Some good food for thought there Filip, thanks for sharing that!
I really liked your article. Eventhough I’m not a psychologist, I’m familiar with the problems you mentioned and their solutions.
What was extremely hard for me to accomplish over the years, was to realize it’s not someone’s fault but an opportunity to improve. I was always looking for whose fault it was so I could feel better about myself. Therefore results were often the same, so I started to look for a different and better way to do this. And it worked!
It’s not an easy task I must say, but as you get into it, it gets easier and you understand about perspectives.
Yeah, that is a real challenge, it’s amazing that you have found your way
Although I think that it was not solely your responsibility to find it. If you feel vulnerable, your „fight vs. flight“ response lights up. Whenever we feel threatened, we tend to choose one of these responses. I think it is vital for leaders to create a safe environment for people they work with, to help them minimize the risk of such response.
At the moment, I’m thinking about how I give feedback to my teammates and I really try to make sure, that they feel safe when they receive it. Otherwise they „fly away“ looking at someone else to blame. That‘s not what I want for them. I want them to grow and I can be a great enabler for this. (In other words, I don’t want to be the one with poorly constructed feedback)
I think there are two sides to every feedback and every critique and both sides can either empower each other or make them weaker. It is really amazing that you have found your way to gain from the challenges that face you

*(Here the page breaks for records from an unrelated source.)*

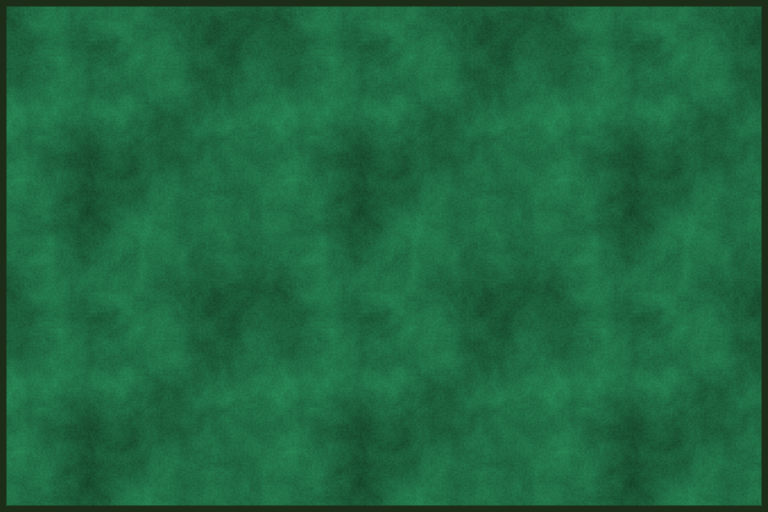
A Shadertoy shader for this texture:

```glsl
// Mottled green felt in a thin dark frame. One square cloudy tile repeats
// across and down: periodic gradient noise in octaves over a few broad waves
// that place the light and dark patches, with a fine fibre grain on top.

// Lengths are in canvas heights.
const float TILE_SIZE    = 0.531;
const vec2  TILE_ORIGIN  = vec2(0.004, 0.0);  // from the upper left corner
const float FRAME_WIDTH  = 0.0127;

const vec3  FRAME_COLOR  = vec3(0.115, 0.180, 0.095);
const vec3  DARK_FELT    = vec3(0.080, 0.270, 0.165);
const vec3  LIGHT_FELT   = vec3(0.160, 0.560, 0.350);

const int   CLOUD_OCTAVES = 6;
const float CLOUD_CELLS   = 4.0;    // cells per tile in the first octave
const float CLOUD_DECAY   = 0.68;
const float CLOUD_GAIN    = 0.34;
const float CLOUD_SEED    = 29.0;
const float WARP_AMOUNT   = 0.04;
const float PATCH_GAIN    = 0.13;
const float COLUMN_GAIN   = 0.045;
const float GRAIN_CELLS   = 120.0;
const float GRAIN_GAIN    = 0.17;

const float TAU = 6.28319;

float hash(vec2 p) {
    vec3 q = fract(p.xyx * 0.1031);
    q += dot(q, q.yzx + 33.33);
    return fract((q.x + q.y) * q.z);
}

// Unit gradient of a lattice corner, wrapped to the period.
vec2 gradient(vec2 cell, float period, float seed) {
    float angle = TAU * hash(mod(cell, period) + seed);
    return vec2(cos(angle), sin(angle));
}

// Gradient noise on the unit tile, with "period" cells per side.
float tileNoise(vec2 uv, float period, float seed) {
    vec2 p = uv * period;
    vec2 i = floor(p), f = p - i;
    vec2 u = f * f * f * (f * (f * 6.0 - 15.0) + 10.0);
    vec2 e = vec2(1.0, 0.0);
    float a = dot(gradient(i, period, seed), f);
    float b = dot(gradient(i + e.xy, period, seed), f - e.xy);
    float c = dot(gradient(i + e.yx, period, seed), f - e.yx);
    float d = dot(gradient(i + e.xx, period, seed), f - e.xx);
    return mix(mix(a, b, u.x), mix(c, d, u.x), u.y);
}

// Octaves of noise, each with twice the cells of the one before.
float clouds(vec2 uv) {
    float sum = 0.0, amplitude = 1.0, cells = CLOUD_CELLS;
    for (int k = 0; k < CLOUD_OCTAVES; k++) {
        sum += amplitude * tileNoise(uv, cells, CLOUD_SEED * float(k + 1));
        amplitude *= CLOUD_DECAY;
        cells *= 2.0;
    }
    return sum;
}

// Broad light and dark areas that alternate along and across the tile.
float patches(vec2 uv) {
    vec2 w = TAU * uv;
    return cos(w.x) * cos(w.y - 0.60 * TAU)
         + sin(w.x) * cos(w.y - 0.20 * TAU);
}

vec3 felt(vec2 uv) {
    vec2 warp = vec2(tileNoise(uv, 6.0, 131.0), tileNoise(uv, 6.0, 173.0));
    vec2 warped = uv + WARP_AMOUNT * warp;
    float shade = 0.5
        + CLOUD_GAIN * clouds(warped)
        + PATCH_GAIN * patches(warped)
        + COLUMN_GAIN * cos(2.0 * TAU * warped.x)
        + GRAIN_GAIN * tileNoise(uv, GRAIN_CELLS, 211.0);
    return mix(DARK_FELT, LIGHT_FELT, clamp(shade, -0.05, 1.05));
}

void mainImage(out vec4 fragColor, in vec2 fragCoord) {
    vec2 p = fragCoord / iResolution.y;
    vec2 canvas = iResolution.xy / iResolution.y;
    float pixel = 1.0 / iResolution.y;

    // Repeating cloth, laid from the upper left corner
    vec2 fromTop = vec2(p.x, 1.0 - p.y);
    vec3 color = felt(fract((fromTop - TILE_ORIGIN) / TILE_SIZE));

    // Frame along the canvas edges
    vec2 edge = min(p, canvas - p);
    float inside = min(edge.x, edge.y) - FRAME_WIDTH;
    color = mix(FRAME_COLOR, color, smoothstep(-0.5 * pixel, 0.5 * pixel, inside));

    fragColor = vec4(color, 1.0);
}
```
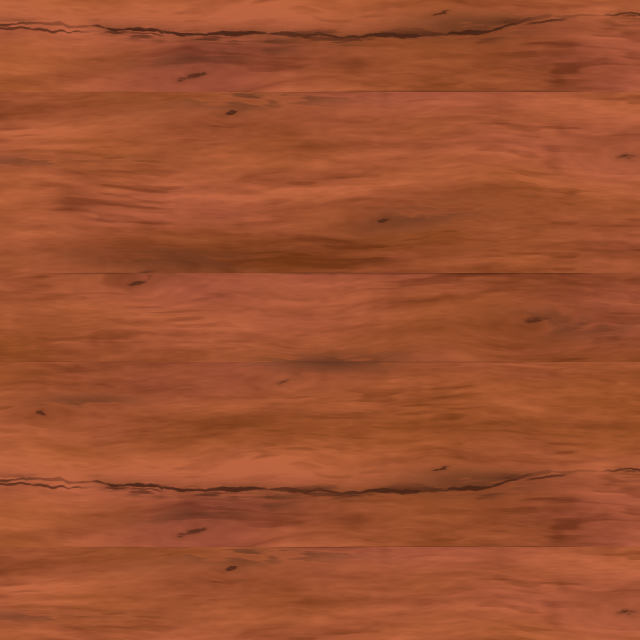
Reproduce this texture procedurally as a WebGL 2 fragment shader.

```glsl
#version 300 es
precision highp float;

uniform vec2 u_resolution;
out vec4 fragColor;

const float PERIOD = 0.712;

float hash(vec2 p) {
  vec3 a = fract(p.xyx * 0.1031);
  a += dot(a, a.yzx + 33.33);
  return fract((a.x + a.y) * a.z);
}

float noise(vec2 p) {
  vec2 i = floor(p), f = fract(p);
  f = f * f * (3.0 - 2.0 * f);
  return mix(mix(hash(i), hash(i + vec2(1, 0)), f.x),
             mix(hash(i + vec2(0, 1)), hash(i + vec2(1, 1)), f.x), f.y);
}

float fbm(vec2 p) {
  float sum = 0.0, amp = 0.533;
  for (int i = 0; i < 4; i++) {
    sum += amp * noise(p);
    p = p * 2.03 + vec2(17.3, 9.1);
    amp *= 0.5;
  }
  return sum;
}

float bell(float x, float width) {
  return exp(-x * x / (width * width));
}

// Ragged split running along the boards: x = dark core, y = stained rim
vec2 split(vec2 p) {
  float path = 0.622 - 0.026 * smoothstep(0.7, 0.88, p.x) - 0.017 * smoothstep(0.3, 0.0, p.x)
             + 0.026 * (fbm(vec2(p.x * 9.0, 3.0)) - 0.5) + 0.006 * (fbm(vec2(p.x * 45.0, 5.0)) - 0.5);
  float branch = path + 0.034 * (fbm(vec2(p.x * 12.0, 7.0)) - 0.4);
  float present = smoothstep(0.25, 0.5, noise(vec2(p.x * 9.0, 9.5)));
  float width = 0.0022 * smoothstep(0.45, 0.75, fbm(vec2(p.x * 22.0, 21.0)));
  float ragged = 0.005 * (fbm(p * vec2(45, 160)) - 0.5);
  float gap = abs(p.y - path);
  float core = (1.0 - smoothstep(width, width + 0.0028, gap + ragged)) * mix(0.25, 0.8, present);
  float twig = (1.0 - smoothstep(0.0, 0.0028, abs(p.y - branch) + ragged))
             * smoothstep(0.4, 0.6, noise(vec2(p.x * 14.0, 33.0))) * 0.65;
  float fray = smoothstep(0.52, 0.68, fbm(p * vec2(14, 95) + 12.0)) * bell(p.y - path - 0.003, 0.013) * 0.65;
  return vec2(max(core, max(twig, fray * present)), exp(-gap / 0.011) * present);
}

void main() {
  vec2 uv = gl_FragCoord.xy / u_resolution;
  vec2 p = vec2(uv.x, mod(1.0 - uv.y - 0.143, PERIOD));
  float board = step(0.284, p.y) + step(0.423, p.y);

  // Wavy grain direction
  vec2 wavy = p + vec2(0.0, 0.042 * (fbm(p * vec2(3.0, 6.0) + board * 5.7) - 0.5));
  vec2 grain = wavy;

  // Knots push the grain aside
  float knots = 0.0, halo = 0.0;
  for (int i = 0; i < 9; i++) {
    float k = float(i);
    vec2 centre = vec2(fract(k * 0.618 + 0.36), (k + 0.2 + 0.6 * hash(vec2(k, 4.0))) / 9.0 * PERIOD);
    vec2 d = wavy - centre;
    float size = mix(0.4, 1.5, hash(vec2(k, 8.0)));
    grain.y -= 0.8 * d.y * exp(-dot(d * vec2(13, 30), d * vec2(13, 30)) / size);
    float rough = 0.02 * (fbm(p * vec2(50, 130) + k) - 0.5);
    float r = length(vec2(d.x * 0.4, d.y * 1.5 + d.x * (hash(vec2(k, 6.0)) - 0.4))) + rough;
    knots = max(knots, (1.0 - smoothstep(0.0, 0.006 * size, r)) * 0.65);
    halo += 0.4 * exp(-max(r, 0.0) / (0.011 * size));
  }

  // Long smoky patches
  float smoke = 0.0;
  for (int i = 0; i < 9; i++) {
    float k = float(i);
    vec2 d = wavy - vec2(fract(k * 0.618 + 0.42), (k + hash(vec2(k, 13.0))) / 9.0 * PERIOD);
    d.y += d.x * 0.2 * (hash(vec2(k, 17.0)) - 0.4);
    d /= vec2(mix(0.07, 0.18, hash(vec2(k, 23.0))), mix(0.012, 0.026, hash(vec2(k, 29.0))));
    smoke = max(smoke, exp(-dot(d, d)) * mix(0.5, 1.0, hash(vec2(k, 31.0))));
  }

  // Grain from broad bands down to fine fibres
  grain.y += board * 3.1;
  float broad = fbm(grain * vec2(2.4, 15.0));
  float streak = fbm(grain * vec2(6.0, 55.0) + 40.0);
  float fibre = fbm(grain * vec2(18.0, 120.0) + 7.0);
  float pores = noise(grain * vec2(75.0, 330.0) + 3.0);
  float ripple = noise(grain * vec2(60.0, 18.0) + 80.0);
  float bands = 0.8 * bell(p.y - 0.585, 0.028) + 0.5 * bell(p.y - 0.35, 0.045)
              - 0.8 * bell(p.y - 0.26, 0.026) - 0.5 * bell(p.y - 0.45, 0.035);
  float tone = 0.58 + 1.35 * (broad - 0.5) + 0.8 * (streak - 0.5) + 0.7 * (fibre - 0.5)
             + 0.2 * (pores - 0.5) + 0.1 * (ripple - 0.5)
             + 0.35 * bands * (0.5 + noise(vec2(p.x * 3.0, board)));

  // Thin dark veins and short dashes that come and go along the grain
  float worn = smoothstep(0.42, 0.68, fbm(grain * vec2(6.0, 16.0) + 90.0));
  float vein = bell(noise(grain * vec2(4.0, 36.0) + 25.0) - 0.5, 0.045);
  float dash = smoothstep(0.62, 0.85, noise(grain * vec2(17.0, 165.0) + 55.0));
  tone -= (0.3 * vein + 0.42 * dash) * worn;
  vec3 colour = mix(vec3(0.52, 0.257, 0.147), vec3(0.70, 0.37, 0.233), clamp(tone, -0.4, 1.2));

  // Drift between orange and rose
  float rose = fbm(grain * vec2(3.0, 11.0) + 60.0) - 0.5;
  colour += rose * vec3(0.03, 0.0, 0.085);

  // Smoke, knots and split
  float fleck = smoothstep(0.44, 0.58, 0.45 * streak + 0.55 * fibre);
  colour = mix(colour, vec3(0.36, 0.20, 0.125), clamp(smoke * (0.08 + 0.75 * fleck), 0.0, 0.8));
  colour = mix(colour, vec3(0.40, 0.20, 0.11), clamp(halo * (0.3 + fleck), 0.0, 0.5));
  colour = mix(colour, vec3(0.27, 0.135, 0.085), knots);
  vec2 crack = split(p);
  colour = mix(colour, vec3(0.42, 0.22, 0.12), crack.y * (0.15 + 0.5 * fleck));
  colour = mix(colour, vec3(0.25, 0.125, 0.08), crack.x);

  // Faint board joints
  float joint = min(min(p.y, PERIOD - p.y), min(abs(p.y - 0.284), abs(p.y - 0.423) + 0.001));
  colour *= 1.0 - 0.2 * bell(joint, 0.0018) * smoothstep(0.35, 0.75, noise(vec2(p.x * 6.0, board + 50.0)));

  fragColor = vec4(colour, 1.0);
}
```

The feeling of safety is absolutely critical for good teamwork, Google’s “Project Aristotle” looked at what the key factor for a high-performing team was and came to the conclusion that it was psychological safety.